Exercise requirements => Wherever the string "first" occurs in a line of these records, report that line.

Records supplied =>
---*---

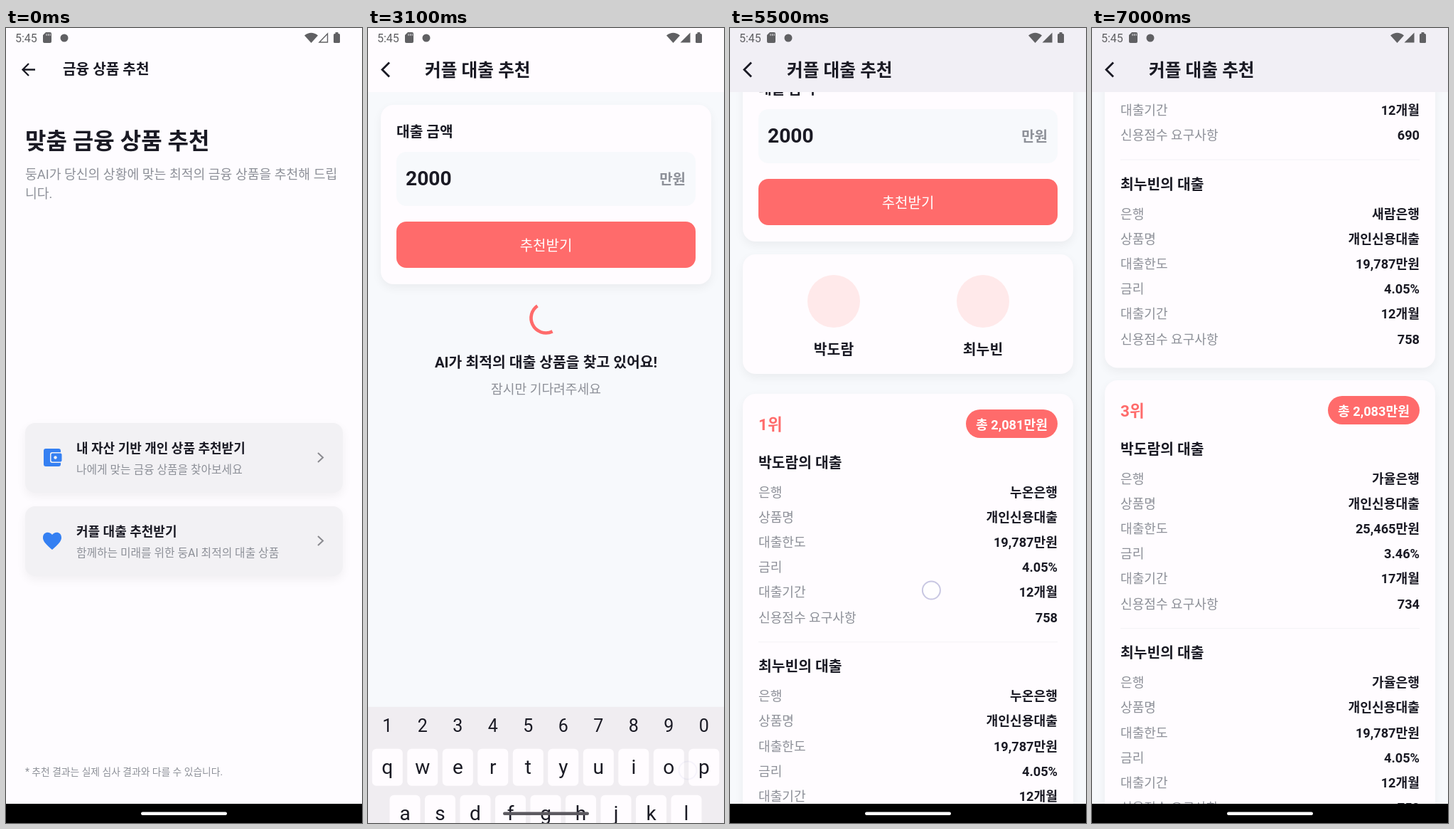
Write an HTML page with a canvas that moves like this. It is 501x1117 px and loops after 7.1 s.

```html
<!DOCTYPE html>
<html lang="ko">
<head>
<meta charset="utf-8">
<title>대출 추천</title>
<style>
html, body { margin: 0; height: 100%; overflow: hidden; background: #fefcff; }
canvas { display: block; }
</style>
</head>
<body>
<canvas id="stage" width="501" height="1117"></canvas>
<script>
const W = 501, H = 1117, LOOP = 7100, STEP = 100;
const INK = '#1a1a24', GREY = '#8d9098', CORAL = '#ff6b6b', CARD = '#fffcff', PAGE = '#f7f9fc',
      BLUE = '#3580f2', STATUS = '#606063', KEYBOARD = '#f0edf1';
const PEOPLE = ['박도람', '최누빈'];
const LABELS = ['은행', '상품명', '대출한도', '금리', '대출기간', '신용점수 요구사항'];
const STANDARD = ['19,787만원', '4.05%', '12개월', '758'];
const RANKS = [
  { bank: '누온은행', total: '2,081', first: STANDARD },
  { bank: '새람은행', total: '2,082', first: ['14,924만원', '4.56%', '12개월', '690'] },
  { bank: '가율은행', total: '2,083', first: ['25,465만원', '3.46%', '17개월', '734'] },
];
// Scroll offset every 100 ms from 5400 ms on: two swipes, each with a fling.
const SCROLL = [0, 60, 180, 310, 421, 490, 535, 563, 580, 660, 828, 1040, 1215, 1340, 1396];
// Touches: press, release, from x y, to x y.
const TOUCHES = [
  [100, 330, 300, 725, 300, 725], [1000, 1150, 137, 217, 137, 217],
  [1600, 1720, 76, 790, 76, 790], [2000, 2110, 472, 790, 472, 790],
  [2300, 2410, 472, 790, 472, 790], [2500, 2610, 472, 790, 472, 790],
  [2800, 3015, 450, 1043, 450, 1043],
  [5450, 5850, 282, 850, 293, 370], [6200, 6330, 300, 578, 303, 330],
];
const c = document.getElementById('stage').getContext('2d');

const clamp = (v, a = 0, b = 1) => Math.min(b, Math.max(a, v));
const progress = (t, a, b) => clamp((t - a) / (b - a));
const smooth = k => k * k * (3 - 2 * k);
const mix = (a, b, k) => a + (b - a) * k;

function text(s, x, y, size, color = INK, weight = 400, align = 'left') {
  c.font = `${weight} ${size}px Roboto, "Noto Sans CJK KR", "Noto Sans CJK", sans-serif`;
  c.textAlign = align;
  c.fillStyle = color;
  c.fillText(s, x, y + size * 0.365);
}
function box(x, y, w, h, r, color) {
  c.beginPath();
  c.roundRect(x, y, w, h, r);
  c.fillStyle = color;
  c.fill();
}
function card(x, y, w, h, r, color) {
  c.save();
  c.shadowColor = 'rgba(0,0,0,.055)';
  c.shadowBlur = 14;
  c.shadowOffsetY = 5;
  box(x, y, w, h, r, color);
  c.restore();
}
function circle(x, y, r, color) {
  c.beginPath();
  c.arc(x, y, r, 0, 2 * Math.PI);
  c.fillStyle = color;
  c.fill();
}
function shape(d, color) {
  c.fillStyle = color;
  c.fill(new Path2D(d));
}
function line(d, color, width) {
  c.strokeStyle = color;
  c.lineWidth = width;
  c.stroke(new Path2D(d));
}

function statusBar(t) {
  text('5:45', 13, 14.5, 16, STATUS);
  shape('M56 6H62Q64 6 64 8V19Q64 21 62 21H54Q52 21 52 19V10Z', STATUS);
  line('M57 8V11M59.5 8V11M62 8V11', '#dddce0', 1);
  circle(82, 14, 5.5, STATUS);
  shape('M420 10.5Q429.500 3 439 10.500L429.500 21Z', STATUS);
  if (t < 300) line('M452.500 8V20H441Z', STATUS, 1.4);
  else shape('M453.500 6.500V20.500H439.500Z', STATUS);
  box(461, 8, 9, 13, 1.5, STATUS);
  box(463.5, 6, 4, 3, 0, STATUS);
}

function choice(y, title, note) {
  card(27, y, 447, 98, 14, '#f2f1f4');
  text(title, 99, y + 35, 18, INK, 600);
  text(note, 99, y + 65, 15.8, GREY);
  line(`M439 ${y + 42}L446 ${y + 48.5}L439 ${y + 55}`, '#8a8a8f', 2);
}
function home(t) {
  box(0, 0, W, H, 0, '#fefcff');
  line('M41 58.5H24M32 50L23.500 58.500L32 67', INK, 2.3);
  text('금융 상품 추천', 80, 58, 20.2, INK, 600);
  text('맞춤 금융 상품 추천', 27, 158, 32, INK, 600);
  text('둥AI가 당신의 상황에 맞는 최적의 금융 상품을 추천해 드립', 27, 205, 18.25, GREY);
  text('니다.', 27, 232, 18.25, GREY);
  choice(555, '내 자산 기반 개인 상품 추천받기', '나에게 맞는 금융 상품을 찾아보세요');
  choice(672, '커플 대출 추천받기', '함께하는 미래를 위한 둥AI 최적의 대출 상품');
  if (t >= 200 && t < 500) box(27, 672, 447, 98, 14, 'rgba(0,0,0,.03)');
  box(53, 591, 24, 25, 3, BLUE);
  box(62, 596, 17, 15, 3, '#f2f1f4');
  box(63.5, 597.5, 15, 12, 2, BLUE);
  circle(69.5, 603.5, 2.2, '#f2f1f4');
  shape('M65 733C53 723 52 719 52 716C52 707 62 707 65 712C68 707 78 707 78 716C78 719 77 723 65 733Z', BLUE);
  text('* 추천 결과는 실제 심사 결과와 다를 수 있습니다.', 27, 1045, 13.8, GREY);
}

function form(t) {
  card(18, 108, 465, 252, 18, CARD);
  text('대출 금액', 40, 146, 20.3, INK, 600);
  box(40, 174, 421, 76, 14, PAGE);
  const digits = [1700, 2100, 2400, 2600].filter(at => t >= at).length;
  const amount = '2000'.slice(0, digits);
  text(amount || '0', 53, 211, 28.2, digits ? INK : '#46464e', 700);
  if (t >= 1100 && t < 2900 && t % 400 < 200) {
    const x = 54 + (digits ? c.measureText(amount).width : 0);
    box(x, 192, 2.2, 40, 1, '#5b5298');
  }
  if (t >= 1400) text('만원', 447, 213, 20, GREY, 600, 'right');
  box(40, 272, 421, 65, 14, CORAL);
  text('추천받기', 250.5, 306, 20, '#fff', 400, 'center');
}
function prompt() {
  c.beginPath();
  c.arc(241, 421.5, 20.7, 0, 2 * Math.PI);
  c.strokeStyle = CORAL;
  c.lineWidth = 6.8;
  c.stroke();
  line('M255 436L279 460', CORAL, 8);
  text('대출 금액을 입력하고', 250.5, 519, 20.4, INK, 600, 'center');
  text('추천받기 버튼을 눌러주세요', 250.5, 549, 20.4, INK, 600, 'center');
}

// Cubic ease (0.4, 0, 0.2, 1), solved by bisection.
function ease(x) {
  let lo = 0, hi = 1;
  for (let i = 0; i < 20; i++) {
    const s = (lo + hi) / 2;
    if (1.2 * s * (1 - s) ** 2 + 0.6 * s * s * (1 - s) + s ** 3 < x) lo = s; else hi = s;
  }
  return lo * lo * (3 - 2 * lo);
}
function spinner(t) {
  const e = 2200 + 2.514 * (t - 3100), phase = e / 1333.2 % 1, turn = e / 2222 % 1;
  const head = ease(clamp(phase * 2)), tail = ease(clamp(phase * 2 - 1));
  const start = Math.PI * (-0.5 + 1.5 * tail + 2 * turn + 0.5 * phase);
  c.beginPath();
  c.arc(250.5, 407.5, 21, start, start + Math.max(0.02, 1.5 * Math.PI * (head - tail)));
  c.strokeStyle = CORAL;
  c.lineWidth = 4.6;
  c.stroke();
  text('AI가 최적의 대출 상품을 찾고 있어요!', 250.5, 470, 20.4, INK, 600, 'center');
  text('잠시만 기다려주세요', 250.5, 507, 18.2, GREY, 400, 'center');
}

function loan(y, person, values) {
  text(person + '의 대출', 40, y, 20.4, INK, 600);
  LABELS.forEach((label, i) => {
    const rowY = y + 41.5 + i * 35.2;
    text(label, 40, rowY, 18.1, GREY);
    text(values[i], 461, rowY, 18.2, INK, 600, 'right');
  });
}
function results() {
  card(18, 378, 465, 168, 18, CARD);
  PEOPLE.forEach((name, i) => {
    const x = 146 + i * 210;
    circle(x, 444, 37, '#ffe9ea');
    text(name, x, 512, 20.4, INK, 600, 'center');
  });
  RANKS.forEach(({ bank, total, first }, i) => {
    const y = 574 + i * 658.5;
    card(18, y, 465, 641, 18, CARD);
    text(i + 1 + '위', 40, y + 43, 22.5, CORAL, 600);
    box(332, y + 22, 129, 40, 20, CORAL);
    text(`총 ${total}만원`, 396.5, y + 43, 18.2, '#fff', 600, 'center');
    loan(y + 96.5, PEOPLE[0], [bank, '개인신용대출', ...first]);
    box(40, y + 348, 421, 1.2, 0, '#f5f4f7');
    loan(y + 383, PEOPLE[1], [bank, '개인신용대출', ...STANDARD]);
  });
}
function couple(t, scroll) {
  box(0, 0, W, H, 0, PAGE);
  c.save();
  c.translate(0, -scroll);
  form(t);
  if (t < 2900) prompt();
  else if (t < 5000) spinner(t);
  else results();
  c.restore();
  box(0, 0, W, 90, 0, scroll ? '#f1eff5' : CARD);
  line('M30 48.500L20 58.500L30 68.500', INK, 2.8);
  text('커플 대출 추천', 80, 59, 24.7, INK, 600);
}

function key(label, x, y, w = 43, color = CARD, size = 28) {
  box(x - w / 2, y - 26, w, 52, 6, color);
  text(label, x, y - 1, size, INK, 400, 'center');
}
function keyboard(t, shift) {
  c.save();
  c.translate(0, 764 + shift);
  box(0, 0, W, 353, 0, KEYBOARD);
  [...'1234567890'].forEach((d, i) => {
    const x = 27.3 + i * 49.5;
    const pressed = TOUCHES.some(([a, b, tx, ty]) => ty === 790 && t >= a && t <= b && Math.abs(tx - x) < 20);
    if (pressed) box(x - 22, 2, 44, 50, 6, '#dcd8e0');
    text(d, x, 26, 25, INK, 400, 'center');
  });
  ['qwertyuiop', 'asdfghjkl', 'zxcvbnm'].forEach((row, r) =>
    [...row].forEach((ch, i) => key(ch, [27.3, 52, 101.5][r] + i * 49.5, 85 + r * 65)));
  const soft = '#dfdce4';
  key('⇧', 40, 215, 68, soft, 24);
  key('⌫', 461, 215, 68, soft, 22);
  key('?123', 40, 280, 68, soft, 19);
  key(',', 102, 280, 43, soft);
  key('', 250, 280, 242);
  key('.', 399, 280, 43, soft);
  key('✓', 461, 280, 68, '#d5d0ee', 24);
  c.restore();
}

function touch(t, [press, release, x0, y0, x1, y1]) {
  const alpha = t < press ? 0 : 1 - progress(t, release, release + 100);
  if (!alpha) return;
  const k = progress(t, press, release);
  circle(mix(x0, x1, k), mix(y0, y1, k), 12.5, `rgba(255,255,255,${0.6 * alpha})`);
  c.strokeStyle = `rgba(110,110,180,${0.38 * alpha})`;
  c.lineWidth = 2;
  c.stroke();
}

function draw(t) {
  const enter = smooth(progress(t, 640, 860));
  const scroll = SCROLL[clamp(Math.round((t - 5400) / STEP), 0, SCROLL.length - 1)];
  if (enter < 1) home(t);
  if (enter > 0) {
    const scale = mix(0.9, 1, enter);
    c.save();
    c.globalAlpha = enter;
    c.translate(W / 2 * (1 - scale), H / 2 * (1 - scale));
    c.scale(scale, scale);
    couple(t, scroll);
    c.restore();
  }
  statusBar(t);
  box(0, 1090, W, 27, 0, '#000');
  const open = smooth(progress(t, 1250, 1450)) * (1 - smooth(progress(t, 2995, 3195)));
  if (open > 0) keyboard(t, 353 * (1 - open));
  box(190, 1101.5, 121, 4.5, 2.2, open > 0.1 ? '#5c5a60' : '#fff');
  TOUCHES.forEach(item => touch(t, item));
}

function tick() {
  draw(Math.floor(performance.now() % LOOP / STEP) * STEP);
  requestAnimationFrame(tick);
}
tick();
</script>
</body>
</html>
```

---*---

Task result =>
  { bank: '누온은행', total: '2,081', first: STANDARD },
  { bank: '새람은행', total: '2,082', first: ['14,924만원', '4.56%', '12개월', '690'] },
  { bank: '가율은행', total: '2,083', first: ['25,465만원', '3.46%', '17개월', '734'] },
  RANKS.forEach(({ bank, total, first }, i) => {
    loan(y + 96.5, PEOPLE[0], [bank, '개인신용대출', ...first]);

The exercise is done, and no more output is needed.